What’s the worst version of yourself? The moments you’re not proud of, the ones not shared on social media. Is it when you’re bitter, angry, sad, lonely or maybe like me, butthurt? We tend to have a version of ourselves that we present to others. And then we have the other side. The parts of ourselves that we have shame or embarrassment around, because they are not as attractive for others, based on our conclusions from life so far. The trick to emotional intimacy is, like for all other things, practice. Why would we want to practice it? To accept that all emotions are good signals for us – they don’t need to be sorted into a list of good and bad emotions. And they don’t need to be shared with others as we practice. Learning the piano, we do have a go ourselves and the piano for a bit, before we take it to the concert hall, right? As we get more aware of all of our emotions and allow them to show, they don’t scare us anymore – whether coming from ourselves or others. Let’s get clear: getting intimate with our emotions is not about wallowing in them, … More Me… butthurt?!? The 4 steps to owning your own stuff. »

Can Good Hearts create results?

I’ve never commented on politics – I have my views, but have seldom seen constructive outcomes from different sides discussing. But I’m so curious about this, and would love to hear your views: Obama was cherished by the global community at large, but seen by many Americans to not have created the results for their country that they wanted. I know there are always many reasons, but let’s not talk about the small stuff. As Eleanor Roosevelt said: great minds talk about ideas, average minds talk about events, and small minds talk about people. So, let’s not talk about (or judge?) people, but share a conversation around the idea: Do you create as many tangible results with a good heart and empowering ways? Or are our countries and economies and minds still wired to reacting with better results to a more single-minded, directing way? Because there you have Trump, and even if personally I am not aligned at all with his ways, I am always curious to understand both sides. And I do hear how he is creating results for his country. So please don’t comment on him as a person, instead, ponder about which part of his ways are … More Can Good Hearts create results? »

Delayed ruminating

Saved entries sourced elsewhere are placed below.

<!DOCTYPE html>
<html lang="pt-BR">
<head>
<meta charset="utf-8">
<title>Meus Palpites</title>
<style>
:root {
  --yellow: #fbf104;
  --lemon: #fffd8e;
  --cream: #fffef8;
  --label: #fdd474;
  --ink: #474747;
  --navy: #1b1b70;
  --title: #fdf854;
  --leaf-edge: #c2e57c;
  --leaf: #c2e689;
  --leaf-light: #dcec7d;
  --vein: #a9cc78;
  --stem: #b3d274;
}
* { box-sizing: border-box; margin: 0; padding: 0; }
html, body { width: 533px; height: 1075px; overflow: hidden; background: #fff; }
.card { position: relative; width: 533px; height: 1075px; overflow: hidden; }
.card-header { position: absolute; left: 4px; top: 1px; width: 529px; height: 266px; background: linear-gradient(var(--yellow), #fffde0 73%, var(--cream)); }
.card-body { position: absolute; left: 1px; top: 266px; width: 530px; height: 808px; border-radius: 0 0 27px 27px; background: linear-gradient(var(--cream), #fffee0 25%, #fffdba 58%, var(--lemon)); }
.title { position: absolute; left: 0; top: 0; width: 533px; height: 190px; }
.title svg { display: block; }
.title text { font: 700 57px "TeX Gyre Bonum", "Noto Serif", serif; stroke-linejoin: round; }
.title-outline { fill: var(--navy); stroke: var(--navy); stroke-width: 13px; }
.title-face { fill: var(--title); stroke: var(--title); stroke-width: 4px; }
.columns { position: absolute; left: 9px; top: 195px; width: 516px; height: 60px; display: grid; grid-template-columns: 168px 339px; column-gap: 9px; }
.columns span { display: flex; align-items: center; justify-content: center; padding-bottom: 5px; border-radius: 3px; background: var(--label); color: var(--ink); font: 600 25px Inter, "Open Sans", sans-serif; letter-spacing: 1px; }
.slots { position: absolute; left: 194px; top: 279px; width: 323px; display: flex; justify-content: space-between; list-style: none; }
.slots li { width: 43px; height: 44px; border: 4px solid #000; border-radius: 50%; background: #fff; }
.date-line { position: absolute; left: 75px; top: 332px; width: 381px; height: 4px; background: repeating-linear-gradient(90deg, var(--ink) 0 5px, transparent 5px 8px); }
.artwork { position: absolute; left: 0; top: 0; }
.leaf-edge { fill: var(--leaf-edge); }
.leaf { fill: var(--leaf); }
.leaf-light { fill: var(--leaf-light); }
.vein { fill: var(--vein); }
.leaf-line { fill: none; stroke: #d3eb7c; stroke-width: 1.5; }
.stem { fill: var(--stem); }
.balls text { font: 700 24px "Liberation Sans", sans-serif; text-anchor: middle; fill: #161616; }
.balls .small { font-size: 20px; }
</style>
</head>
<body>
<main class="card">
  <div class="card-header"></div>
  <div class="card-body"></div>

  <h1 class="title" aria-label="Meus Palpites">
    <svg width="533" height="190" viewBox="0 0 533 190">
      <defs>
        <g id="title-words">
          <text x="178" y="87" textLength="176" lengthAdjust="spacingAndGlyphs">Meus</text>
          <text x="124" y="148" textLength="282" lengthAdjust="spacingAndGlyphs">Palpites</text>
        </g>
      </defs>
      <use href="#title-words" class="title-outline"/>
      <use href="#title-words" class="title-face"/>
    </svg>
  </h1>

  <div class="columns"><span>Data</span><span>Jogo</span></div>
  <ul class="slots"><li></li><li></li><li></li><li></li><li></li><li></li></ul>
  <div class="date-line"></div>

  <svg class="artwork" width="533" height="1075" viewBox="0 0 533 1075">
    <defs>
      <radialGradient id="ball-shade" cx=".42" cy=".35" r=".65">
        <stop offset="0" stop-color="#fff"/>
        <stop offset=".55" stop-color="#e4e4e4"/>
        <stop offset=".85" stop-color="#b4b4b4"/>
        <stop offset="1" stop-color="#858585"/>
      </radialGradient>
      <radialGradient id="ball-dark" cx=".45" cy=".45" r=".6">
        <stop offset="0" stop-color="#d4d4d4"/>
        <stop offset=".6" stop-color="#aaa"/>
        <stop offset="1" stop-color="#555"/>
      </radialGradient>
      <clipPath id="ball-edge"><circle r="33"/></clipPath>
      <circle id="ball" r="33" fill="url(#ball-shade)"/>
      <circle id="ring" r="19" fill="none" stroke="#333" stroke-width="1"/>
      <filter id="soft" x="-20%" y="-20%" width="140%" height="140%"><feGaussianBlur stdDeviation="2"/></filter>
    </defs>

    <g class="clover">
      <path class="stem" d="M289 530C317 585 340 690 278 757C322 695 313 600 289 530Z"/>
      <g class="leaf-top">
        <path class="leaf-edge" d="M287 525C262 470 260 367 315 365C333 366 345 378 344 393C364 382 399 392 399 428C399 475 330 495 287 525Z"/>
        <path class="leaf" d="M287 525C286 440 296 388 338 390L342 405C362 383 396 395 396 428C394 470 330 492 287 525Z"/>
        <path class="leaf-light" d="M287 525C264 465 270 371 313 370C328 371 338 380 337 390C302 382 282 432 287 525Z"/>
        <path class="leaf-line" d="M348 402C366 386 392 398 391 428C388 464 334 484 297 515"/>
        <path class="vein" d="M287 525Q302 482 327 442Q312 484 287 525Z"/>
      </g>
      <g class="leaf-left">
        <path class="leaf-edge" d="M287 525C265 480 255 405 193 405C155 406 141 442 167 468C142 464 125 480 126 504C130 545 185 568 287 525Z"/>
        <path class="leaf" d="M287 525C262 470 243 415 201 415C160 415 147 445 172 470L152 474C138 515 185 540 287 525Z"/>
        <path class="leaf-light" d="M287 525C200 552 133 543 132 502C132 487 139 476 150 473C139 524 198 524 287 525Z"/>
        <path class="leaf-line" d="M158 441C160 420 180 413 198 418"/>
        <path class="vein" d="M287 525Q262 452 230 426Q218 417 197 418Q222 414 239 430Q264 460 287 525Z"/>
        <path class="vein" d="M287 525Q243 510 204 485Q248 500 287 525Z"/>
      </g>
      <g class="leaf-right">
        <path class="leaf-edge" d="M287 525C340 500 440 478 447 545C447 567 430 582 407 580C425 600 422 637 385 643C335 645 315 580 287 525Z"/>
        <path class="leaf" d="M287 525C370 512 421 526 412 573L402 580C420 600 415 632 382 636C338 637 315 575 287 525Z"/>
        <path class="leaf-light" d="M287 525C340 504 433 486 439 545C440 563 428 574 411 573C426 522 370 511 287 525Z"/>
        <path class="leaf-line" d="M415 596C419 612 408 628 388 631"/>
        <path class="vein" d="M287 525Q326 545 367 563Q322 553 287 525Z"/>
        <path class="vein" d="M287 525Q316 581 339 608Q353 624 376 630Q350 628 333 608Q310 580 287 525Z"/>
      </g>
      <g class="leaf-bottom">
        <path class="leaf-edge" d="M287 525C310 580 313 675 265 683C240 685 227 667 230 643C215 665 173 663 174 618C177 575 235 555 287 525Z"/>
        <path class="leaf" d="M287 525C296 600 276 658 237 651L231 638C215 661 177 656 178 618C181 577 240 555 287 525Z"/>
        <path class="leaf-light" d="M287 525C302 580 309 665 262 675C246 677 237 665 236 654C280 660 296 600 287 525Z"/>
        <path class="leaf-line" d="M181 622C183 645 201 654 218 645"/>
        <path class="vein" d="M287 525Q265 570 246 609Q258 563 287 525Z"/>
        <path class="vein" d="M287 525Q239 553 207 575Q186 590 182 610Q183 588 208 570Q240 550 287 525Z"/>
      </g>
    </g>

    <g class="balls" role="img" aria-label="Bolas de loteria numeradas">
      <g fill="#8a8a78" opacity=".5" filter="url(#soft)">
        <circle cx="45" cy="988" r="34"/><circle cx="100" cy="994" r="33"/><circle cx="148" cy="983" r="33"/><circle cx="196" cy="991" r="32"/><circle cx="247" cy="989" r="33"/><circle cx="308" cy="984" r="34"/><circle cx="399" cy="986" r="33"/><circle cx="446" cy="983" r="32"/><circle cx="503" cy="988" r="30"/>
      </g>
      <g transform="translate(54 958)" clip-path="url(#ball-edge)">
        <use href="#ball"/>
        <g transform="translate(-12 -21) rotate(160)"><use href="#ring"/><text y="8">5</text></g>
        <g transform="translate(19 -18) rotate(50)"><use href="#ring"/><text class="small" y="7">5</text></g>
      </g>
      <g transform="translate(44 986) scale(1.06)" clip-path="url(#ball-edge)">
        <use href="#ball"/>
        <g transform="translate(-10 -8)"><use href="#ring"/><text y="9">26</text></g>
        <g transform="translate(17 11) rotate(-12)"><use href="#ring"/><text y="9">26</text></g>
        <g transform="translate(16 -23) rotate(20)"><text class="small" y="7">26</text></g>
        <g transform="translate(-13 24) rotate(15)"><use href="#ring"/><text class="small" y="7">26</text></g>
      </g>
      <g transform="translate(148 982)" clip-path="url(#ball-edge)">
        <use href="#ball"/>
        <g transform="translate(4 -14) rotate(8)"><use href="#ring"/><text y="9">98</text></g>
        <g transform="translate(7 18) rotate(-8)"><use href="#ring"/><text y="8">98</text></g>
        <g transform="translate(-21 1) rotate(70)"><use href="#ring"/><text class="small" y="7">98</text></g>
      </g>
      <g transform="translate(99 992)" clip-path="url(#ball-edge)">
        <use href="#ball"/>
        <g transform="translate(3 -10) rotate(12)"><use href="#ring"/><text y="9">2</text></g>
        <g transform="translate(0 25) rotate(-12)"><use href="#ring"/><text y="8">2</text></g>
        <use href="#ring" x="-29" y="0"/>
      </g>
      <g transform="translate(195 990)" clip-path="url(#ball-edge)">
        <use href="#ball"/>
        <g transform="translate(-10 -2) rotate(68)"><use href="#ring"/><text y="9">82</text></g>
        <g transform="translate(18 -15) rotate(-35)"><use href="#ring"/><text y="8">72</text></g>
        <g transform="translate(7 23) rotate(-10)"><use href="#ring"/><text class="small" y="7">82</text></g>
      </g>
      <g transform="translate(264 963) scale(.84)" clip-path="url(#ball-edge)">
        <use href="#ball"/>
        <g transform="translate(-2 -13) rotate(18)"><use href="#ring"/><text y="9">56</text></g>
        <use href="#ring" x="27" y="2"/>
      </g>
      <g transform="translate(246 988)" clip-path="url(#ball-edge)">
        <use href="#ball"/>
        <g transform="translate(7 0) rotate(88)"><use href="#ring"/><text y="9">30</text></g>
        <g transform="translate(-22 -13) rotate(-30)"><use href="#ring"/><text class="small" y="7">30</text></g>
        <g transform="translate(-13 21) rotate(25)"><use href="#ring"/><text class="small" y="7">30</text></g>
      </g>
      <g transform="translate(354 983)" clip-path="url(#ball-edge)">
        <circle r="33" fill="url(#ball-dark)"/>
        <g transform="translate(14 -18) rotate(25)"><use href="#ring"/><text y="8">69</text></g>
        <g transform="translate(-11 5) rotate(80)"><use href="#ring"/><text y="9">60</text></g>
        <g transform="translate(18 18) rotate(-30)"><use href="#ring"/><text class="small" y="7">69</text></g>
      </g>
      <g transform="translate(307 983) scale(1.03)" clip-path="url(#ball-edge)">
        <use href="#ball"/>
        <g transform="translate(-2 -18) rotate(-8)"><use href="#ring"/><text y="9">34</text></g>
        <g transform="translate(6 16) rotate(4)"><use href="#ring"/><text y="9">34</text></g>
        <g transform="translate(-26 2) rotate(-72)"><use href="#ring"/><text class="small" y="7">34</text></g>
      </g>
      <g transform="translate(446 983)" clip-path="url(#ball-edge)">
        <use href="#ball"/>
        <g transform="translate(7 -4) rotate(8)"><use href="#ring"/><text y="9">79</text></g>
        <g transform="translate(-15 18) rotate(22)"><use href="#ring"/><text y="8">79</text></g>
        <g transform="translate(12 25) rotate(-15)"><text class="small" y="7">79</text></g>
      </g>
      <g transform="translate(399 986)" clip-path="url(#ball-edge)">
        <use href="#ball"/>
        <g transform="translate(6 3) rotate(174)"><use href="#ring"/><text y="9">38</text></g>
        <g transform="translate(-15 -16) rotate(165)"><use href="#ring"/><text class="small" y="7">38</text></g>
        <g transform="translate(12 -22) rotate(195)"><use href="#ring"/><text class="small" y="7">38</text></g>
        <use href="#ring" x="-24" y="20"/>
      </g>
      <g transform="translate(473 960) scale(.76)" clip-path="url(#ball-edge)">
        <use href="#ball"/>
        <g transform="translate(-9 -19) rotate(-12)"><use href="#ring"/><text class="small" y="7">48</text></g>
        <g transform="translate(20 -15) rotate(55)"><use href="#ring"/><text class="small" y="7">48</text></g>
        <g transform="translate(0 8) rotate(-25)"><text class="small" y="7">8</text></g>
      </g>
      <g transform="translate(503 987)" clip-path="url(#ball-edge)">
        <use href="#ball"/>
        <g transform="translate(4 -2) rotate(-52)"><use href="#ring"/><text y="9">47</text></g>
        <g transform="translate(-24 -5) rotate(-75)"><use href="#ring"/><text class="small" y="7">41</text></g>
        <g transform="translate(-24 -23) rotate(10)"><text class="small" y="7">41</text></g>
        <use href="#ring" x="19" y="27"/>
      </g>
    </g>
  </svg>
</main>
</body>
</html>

We all have around 70,000 thoughts a day. The biggest difference in how we perceive the quality of our day is linked to how we manage all of these thoughts. Metacognitive therapy has had great results dealing with depression simply by limiting the amount of time clients spend ruminating over the things that worry us or what’s called trigger thoughts. Remarkable results through a few steps practised and followed up professionally: 1)    Become aware of the trigger thoughts 2)    Define a certain time a day for ruminating – for example, every night 8-9pm 3)    Every time during the day you catch yourself reacting to a trigger thought, you delay that ruminating: “I’ll come back to that at 8 pm” Limiting the amount of time spent turning, twisting and twirling the negative or worried thoughts is the key. It’s NOT changing negative thoughts into positive, it’s NOT trying to empty your mind and not think at all (how can we possibly with 70,000 thoughts a day?). It’s realising we ourselves have a choice: as the trigger thought pops up, decide to delay ruminating about it until 8 pm in your defined ruminating slot. During the day, we then practice doing two … More Delayed ruminating »

Human doings?

We’re trying so hard getting it right, doing it right. I could go into yr 12 anxiety and pressure, but I won’t. Sitting in the parking lot of our local shopping centre, seeing all the perfect versions of families, couples and individuals coming and going. And realising how we’re all trying to get it right. All the time. Or the opposite: if we fear we can’t, we make it messy, to prove we’re not worth it. Let’s stop pretending. The endless doing to prove we’re good enough. Apply yourself, do lots. But let go of the outcome. You are good enough. Exactly as you are. There’s a reason we’re not called human doings. We’re human beings after all.